I’m still impressed by the competence and the hard work of the teacher -Marta Luchi | Italy [JLPT Course]

I’ve been studying Japanese for many years, with long pauses in between. My recent goal is to be able to read books in Japanese and be able to watch lectures in Japanese about my favorite art topics. I tried different courses and platforms, I learned Kanji stand alone thinking that they would have helped to guess the meaning of Japanese sentences, but with my beginner grammar knowledge I soon found out that I couldn’t understand even the manga for kids. I’ve been told I should reach the N3 level of JPLT to be able to start understanding those. So I googled for the best grammar courses and one of those was Chika Sensei. Compared to other online courses where you’re left to your own devices, this one was not cheap, but the idea to have a teacher following your progresses or to whom ask questions has been my deciding factor. And I’m glad I did. I bought first the N4 course, thinking that my basic grammar and vocabulary was covering the N5, but I soon found out that N4 was too difficult for me and I didn’t know a few grammar rules, so after a while I decided to start from square one with the N5 course, as a refresher and a mean to fill my gaps for grammar. It’s actually challenging in a good way, it helps me writing sentences thinking in Japanese, looking for words I was missing. It gives me a lot of insights on the particle usage I wasn’t aware of, a sort of more advanced usage compared to the basic one I read in the usual grammar books so far. Even though the lessons are 10 minutes long, there are many other activities to go through as soon as possible, such as learning vocabulary (and there is a nice companion platform to quiz you on that, that it’s not the usual SRS flashcard – by the way, it’s one of the possibilities if needed), learning Kanji and so forth. There are different kind of lessons that follows a program and arriving every day as an email: grammar, listening, reading and monthly videos. The dialogues and the sentences are very up to date with modern life, common situations, and not resembling the ones on textbooks.

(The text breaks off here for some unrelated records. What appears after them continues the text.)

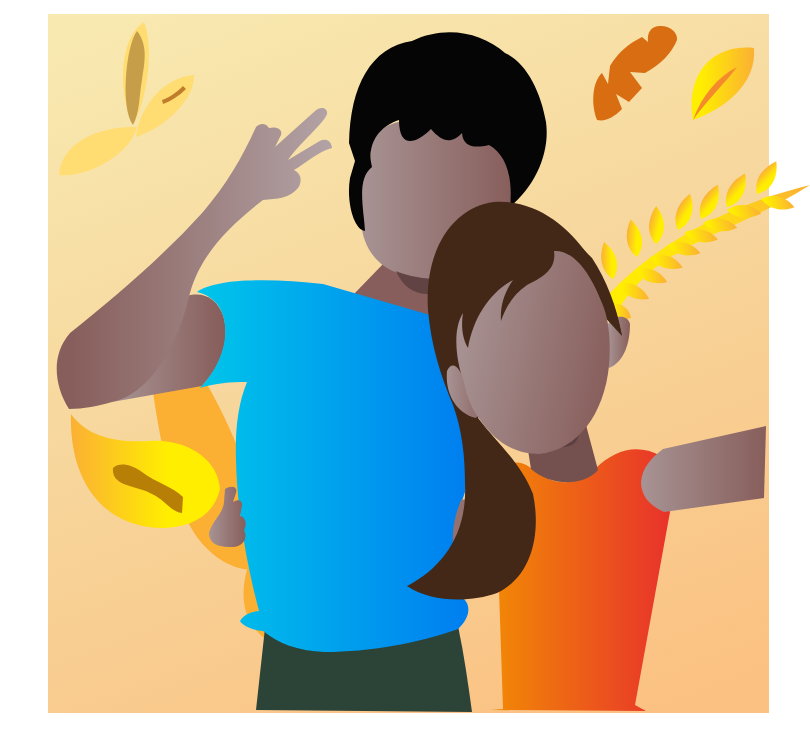
<!DOCTYPE html>
<html lang="en">
<head>
<meta charset="utf-8">
<title>Autumn couple illustration</title>
<style>
:root {
  --paper: #ffffff;
  --sky-light: #f8e9b0;
  --sky-mid: #f7d79d;
  --sky-warm: #fbc182;
  --skin-light: #a89394;
  --skin-dark: #875e5b;
  --neck: #74504e;
  --neck-shade: #5c3f40;
  --hair-black: #050505;
  --hair-brown: #432818;
  --shirt-cyan: #00c6ea;
  --shirt-blue: #007ef0;
  --top-orange: #f28a05;
  --top-red: #e8322b;
  --trousers: #2c4338;
  --leaf-yellow: #ffee00;
  --leaf-amber: #fbb034;
  --leaf-pale: #ffdd72;
  --leaf-rust: #d96d12;
  --vein: #b87f07;
}
html, body { margin: 0; background: var(--paper); overflow: hidden; }
.canvas { display: block; width: 810px; height: 730px; }
.c-skin-light { stop-color: var(--skin-light); }
.c-skin-dark { stop-color: var(--skin-dark); }
.c-yellow { stop-color: var(--leaf-yellow); }
.c-amber { stop-color: var(--leaf-amber); }
.pale { fill: var(--leaf-pale); }
.rust { fill: var(--leaf-rust); }
.vein { fill: var(--vein); }
.amber { fill: var(--leaf-amber); }
.black-hair { fill: var(--hair-black); }
.brown-hair { fill: var(--hair-brown); }
.trousers { fill: var(--trousers); }
.neck { fill: var(--neck); }
.neck-shade { fill: var(--neck-shade); }
</style>
</head>
<body>
<svg class="canvas" viewBox="0 0 810 730" role="img" aria-label="A man flashing a peace sign and a woman with a ponytail embrace among autumn leaves and wheat">
  <defs>
    <linearGradient id="sky" gradientUnits="userSpaceOnUse" x1="260" y1="-30" x2="560" y2="750">
      <stop offset="0" stop-color="var(--sky-light)"/>
      <stop offset=".45" stop-color="var(--sky-mid)"/>
      <stop offset="1" stop-color="var(--sky-warm)"/>
    </linearGradient>
    <linearGradient id="skin">
      <stop class="c-skin-light" offset="0"/><stop class="c-skin-dark" offset="1"/>
    </linearGradient>
    <linearGradient id="skin-raised" gradientUnits="userSpaceOnUse" x1="70" y1="0" x2="332" y2="0">
      <stop class="c-skin-dark" offset="0"/><stop offset="1" stop-color="#b3a3a6"/>
    </linearGradient>
    <linearGradient id="skin-upper" gradientUnits="userSpaceOnUse" x1="112" y1="0" x2="222" y2="0">
      <stop class="c-skin-light" offset="0"/><stop class="c-skin-dark" offset="1"/>
    </linearGradient>
    <linearGradient id="skin-tilted" x1="0" y1=".4" x2="1" y2=".65">
      <stop class="c-skin-light" offset="0"/><stop class="c-skin-dark" offset="1"/>
    </linearGradient>
    <linearGradient id="shirt">
      <stop offset="0" stop-color="var(--shirt-cyan)"/><stop offset="1" stop-color="var(--shirt-blue)"/>
    </linearGradient>
    <linearGradient id="top">
      <stop offset="0" stop-color="var(--top-orange)"/><stop offset="1" stop-color="var(--top-red)"/>
    </linearGradient>
    <linearGradient id="gold">
      <stop class="c-amber" offset="0"/><stop class="c-yellow" offset=".65"/>
    </linearGradient>
    <linearGradient id="gold-reverse">
      <stop class="c-yellow" offset=".15"/><stop class="c-amber" offset="1"/>
    </linearGradient>
    <linearGradient id="stalk" gradientUnits="userSpaceOnUse" x1="610" y1="300" x2="810" y2="185">
      <stop class="c-yellow" offset="0"/><stop offset=".55" stop-color="#ffdf10"/><stop class="c-amber" offset="1"/>
    </linearGradient>
    <path id="grain" d="M0 0C-13-8-14-24-9-37C4-27 8-12 0 0Z" fill="url(#gold)"/>
    <path id="husk" d="M0 0C6 12 18 17 31 15C26 4 14-4 0 0Z" fill="url(#gold-reverse)"/>
  </defs>

  <rect id="backdrop" x="48" y="14" width="721" height="699" fill="url(#sky)"/>

  <g id="pale-sprig">
    <path class="pale" d="M133 125C119 97 117 39 144 22C154 46 148 98 133 125Z"/>
    <path fill="#a47832" fill-opacity=".62" d="M133 125C120 108 126 45 137 31C149 46 144 65 142 80C139 96 140 112 133 125Z"/>
    <path class="pale" d="M136 137C139 107 164 77 194 75C195 98 168 126 136 137Z"/>
    <path fill="#c07d2c" d="M162 100C169 98 177 92 183 86L186 89C179 96 171 101 163 104Z"/>
    <path class="pale" d="M59 175C61 144 96 126 137 127C132 151 91 178 59 175Z"/>
  </g>

  <g id="rust-leaf">
    <path class="rust" d="M597 120C591 105 592 82 602 73L608 84L610 66C618 52 630 43 642 37L648 42C647 32 651 27 659 26C668 25 678 31 677 40C672 53 660 65 645 73L630 72L642 88L629 102L616 94L622 109C614 117 606 122 597 120Z"/>
  </g>

  <g id="gold-leaf">
    <path fill="url(#gold-reverse)" d="M693 120C685 79 709 43 754 48C757 84 724 109 693 120Z"/>
    <path fill="#f58a2c" d="M693 120C702 95 718 77 737 67C726 82 708 99 693 120Z"/>
  </g>

  <g id="wheat">
    <path fill="url(#stalk)" d="M604 300C645 253 716 208 810 185C752 222 697 236 655 268C638 282 625 296 614 318Z"/>
    <use href="#grain" x="613" y="279"/>
    <use href="#grain" transform="translate(637 257) rotate(4)"/>
    <use href="#grain" transform="translate(656 244) rotate(14)"/>
    <use href="#grain" transform="translate(678 230) rotate(32)"/>
    <use href="#grain" transform="translate(701 219) rotate(40)"/>
    <use href="#grain" transform="translate(727 207) rotate(42)"/>
    <use href="#grain" transform="translate(757 194) rotate(44)"/>
    <use href="#husk" transform="translate(618 284)"/>
    <use href="#husk" transform="translate(635 270) rotate(-5)"/>
    <use href="#husk" transform="translate(650 257) rotate(-8)"/>
    <use href="#husk" transform="translate(667 245) rotate(-12)"/>
    <use href="#husk" transform="translate(684 233) rotate(-15)"/>
    <use href="#husk" transform="translate(703 223) rotate(-18)"/>
    <use href="#husk" transform="translate(727 210) rotate(-20)"/>
    <use href="#husk" transform="translate(761 199) rotate(-12)"/>
    <path fill="url(#gold-reverse)" d="M610 304C621 302 629 308 631 318L616 322Z"/>
  </g>

  <g id="amber-foliage">
    <path class="amber" d="M153 392L207 384C221 409 236 440 246 470L262 570C230 573 203 552 188 522C168 482 160 440 153 392Z"/>
    <path class="amber" d="M248 566C240 592 241 620 264 638L280 600Z"/>
  </g>

  <g id="curled-leaf">
    <path fill="url(#gold)" d="M71 414C86 435 112 443 150 441C190 439 218 461 220 489C214 516 190 528 161 528C104 527 69 482 71 414Z"/>
    <path class="vein" d="M113 468C119 462 131 464 142 472C156 483 172 486 183 497L182 513C171 512 165 500 152 494C136 485 111 487 113 468Z"/>
  </g>

  <g id="man">
    <path id="man-upper-arm" fill="url(#skin-upper)" d="M112 402C140 387 171 352 187 296C204 291 217 299 223 315C231 340 220 367 202 386Z"/>
    <path id="man-raised-arm" fill="url(#skin-raised)" d="M69 409C55 387 50 356 70 333C118 295 165 254 203 212C226 185 242 158 256 127C260 123 266 123 269 128C276 126 283 129 281 135L275 147L315 111C320 106 328 107 327 114C324 123 299 144 288 160L318 142C324 138 331 139 332 148C319 151 306 163 294 170C302 174 302 182 298 188C290 198 277 199 263 200C228 227 200 256 190 293C178 346 150 394 112 402C98 406 84 409 69 409Z"/>
    <path id="man-neck" fill="#875e5b" d="M353 295L385 262L432 270L440 320Z"/>
    <path id="man-trousers" class="trousers" d="M265 628L458 626C464 654 468 683 472 712L256 710Z"/>
    <path id="man-shirt" fill="url(#shirt)" d="M197 292C216 278 272 278 323 284L430 315L462 400C466 430 467 465 465 492C450 535 450 570 464 599C471 606 470 618 458 629C420 643 368 652 325 652C297 651 278 643 263 631C252 630 243 626 240 621C244 614 251 612 259 611C247 566 237 510 236 460C235 430 238 404 247 382C229 382 216 383 200 388C219 368 229 343 224 319C221 305 211 295 197 292Z"/>
    <path id="man-face" fill="url(#skin)" d="M371 166C360 171 361 196 361 222C363 250 380 269 402 274C433 285 480 276 497 245C511 220 516 185 508 160C496 139 473 128 450 123C420 115 384 119 371 140Z"/>
    <path id="man-chin-shade" class="neck-shade" opacity=".85" d="M396 271C405 275 419 278 432 279L431 294C416 295 403 288 396 271Z"/>
    <path id="man-hair" class="black-hair" d="M365 231C354 230 346 202 350 178L355 161L349 143C350 86 371 47 412 41C445 25 481 32 505 53C526 62 541 92 546 122C550 151 537 184 510 207C513 179 507 155 489 145C476 148 463 148 462 133C451 145 441 141 431 129C415 145 399 148 399 120C380 126 366 143 372 167C356 179 364 210 365 231Z"/>
  </g>

  <g id="embracing-hand">
    <path fill="url(#skin)" d="M225 489C231 485 238 486 236 493L233 502C239 498 243 501 242 506L240 516C246 517 247 525 244 530C249 541 240 548 229 547C216 547 209 542 209 533C212 521 223 514 224 502Z"/>
    <path fill="#92716f" d="M461 500C454 517 450 536 455 555L471 530L468 499Z"/>
  </g>

  <g id="woman">
    <path id="woman-top" fill="url(#top)" d="M496 478C503 462 517 458 531 468C554 488 579 486 596 468C615 450 637 443 661 456L670 512L635 705L646 711L490 710L503 709L499 590Z"/>
    <path id="woman-neck" class="neck" d="M528 450L586 425L598 470C583 487 550 486 531 469Z"/>
    <path id="woman-chin-shade" class="neck-shade" d="M554 446L579 430C580 442 571 450 554 446Z"/>
    <path id="woman-arm" fill="url(#skin)" d="M663 449L766 426L764 498L664 512C650 506 641 496 641 482C642 468 651 458 663 449Z"/>
    <path id="woman-far-ear" fill="url(#skin)" d="M608 324C615 315 627 314 630 324C630 343 624 362 609 368Z"/>
    <path id="woman-hair" class="brown-hair" d="M428 310C424 250 453 207 494 202C538 199 573 229 596 267C610 290 617 312 622 336L580 290L500 360L478 418C497 443 521 463 533 494C541 532 533 576 497 593C469 603 430 602 407 586C444 567 467 533 465 485C465 455 462 430 453 405C440 374 431 345 428 310Z"/>
    <path id="woman-near-ear" fill="url(#skin)" d="M464 382C460 366 452 360 447 371C445 392 455 413 476 418L490 400Z"/>
    <path id="woman-face" fill="url(#skin-tilted)" d="M463 313C453 329 455 357 464 383C468 400 473 411 480 420C499 447 520 454 539 454C578 450 604 414 609 366C611 341 609 319 602 303C591 275 575 250 554 251C557 270 541 278 527 285C514 294 506 306 501 321C500 306 504 293 513 280C490 292 473 318 468 348C462 338 461 325 463 313Z"/>
    <path id="woman-hair-strand" class="brown-hair" d="M554 251C573 247 589 270 601 297L622 336C617 307 606 279 592 258L566 232Z"/>
  </g>
</svg>
</body>
</html>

I’m still impressed by the competence and the hard work of the teacher who corrects the homework and asks questions to follow up.
In the comments for every lesson there are other students’ homework, questions and corrections that I personally found very useful to learn something new or be aware of mistakes that can happen.
Overall I would recommend this course to advanced beginners or beginners who are motivated to work on learning hiragana and katakana as the first step.